Calculus: Early Transcendentals 8th Edition

(a) The function is even if for every $x$ from its domain $f(-x)=f(x)$. If the graph of the function is symmetric with respect to $y$ axis then the function is even. The examples are $f(x)=x^2$, $f(x)=\cos x$, $f(x)=2x^4+1.$ (b) (a) The function is odd if for every $x$ from its domain $f(-x)=-f(x)$. If the graph of the function is symmetric with respect to the origin then the function is even. The examples are $f(x)=x$, $f(x)=\sin x$, $f(x)=x^3.$

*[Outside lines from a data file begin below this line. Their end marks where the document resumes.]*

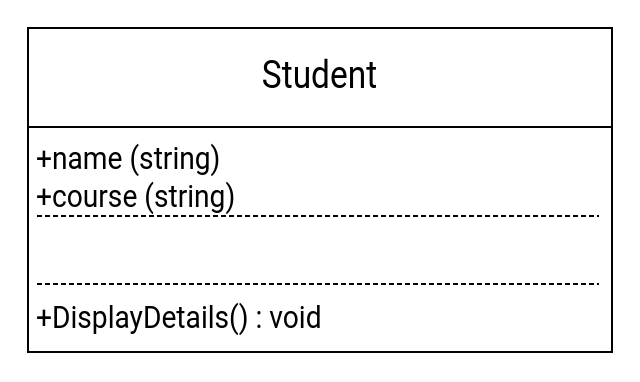
<!DOCTYPE html>
<html lang="en">
<head>
<meta charset="utf-8">
<title>Student class diagram</title>
<style>
  :root {
    --paper: #ffffff;
    --ink: #000000;
    --condense: 0.88;
  }
  * { box-sizing: border-box; margin: 0; padding: 0; }
  html, body { width: 640px; height: 382px; overflow: hidden; background: var(--paper); }
  body {
    padding: 27px;
    color: var(--ink);
    font-family: Roboto, "Noto Sans", sans-serif;
    font-weight: 400;
  }
  .class-box {
    display: flex;
    flex-direction: column;
    width: 586px;
    height: 326px;
    border: 2px solid var(--ink);
  }
  .class-header {
    display: flex;
    align-items: center;
    justify-content: center;
    height: 99px;
    padding: 0 2px 5px 0;
    border-bottom: 2px solid var(--ink);
  }
  .class-name {
    font-size: 38px;
    font-weight: 400;
    line-height: 46px;
    transform: scaleX(var(--condense));
  }
  .class-body {
    display: flex;
    flex-direction: column;
    padding: 11px 12px 0 8px;
  }
  .members { list-style: none; margin-left: -1px; }
  .members li {
    font-size: 32px;
    line-height: 38px;
    white-space: nowrap;
    transform: scaleX(var(--condense));
    transform-origin: left center;
  }
  .methods { margin-top: 13px; }
  .divider { display: block; width: 562px; height: 2px; }
  .divider line { stroke: var(--ink); stroke-width: 2; stroke-dasharray: 5 3; }
  .divider + .divider { margin-top: 66px; }
</style>
</head>
<body>
  <main class="class-box">
    <header class="class-header">
      <h1 class="class-name">Student</h1>
    </header>
    <section class="class-body">
      <ul class="members attributes">
        <li>+name (string)</li>
        <li>+course (string)</li>
      </ul>
      <svg class="divider" viewBox="0 0 562 2" aria-hidden="true"><line x1="0" y1="1" x2="562" y2="1"/></svg>
      <svg class="divider" viewBox="0 0 562 2" aria-hidden="true"><line x1="0" y1="1" x2="562" y2="1"/></svg>
      <ul class="members methods">
        <li>+DisplayDetails() : void</li>
      </ul>
    </section>
  </main>
</body>
</html>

(a) The function is even if for every $x$ from its domain $f(-x)=f(x)$. If the graph of the function is symmetric with respect to $y$ axis then the function is even. This is because whatever "happens" to the function at $x$, the same will happen at $-x$. The examples are $f(x)=x^2$, $f(x)=\cos x$, $f(x)=2x^4+1.$ This is because $$(-x)^2=x^2,\quad \cos{-x}=\cos x,\quad 2(-x)^4+1=2x^4+1$$ (b) (a) The function is odd if for every $x$ from its domain $f(-x)=-f(x)$. If the graph of the function is symmetric with respect to the origin then the function is even. This is because if the function passes through the point $(x,y)$, it will pass through the point $(-x,-y)$. The examples are $f(x)=x$, $f(x)=\sin x$, $f(x)=x^3.$ This is because $$(-x)=-x,\quad (-x)^3=-x^3,\quad \sin(-x)=-\sin x.$$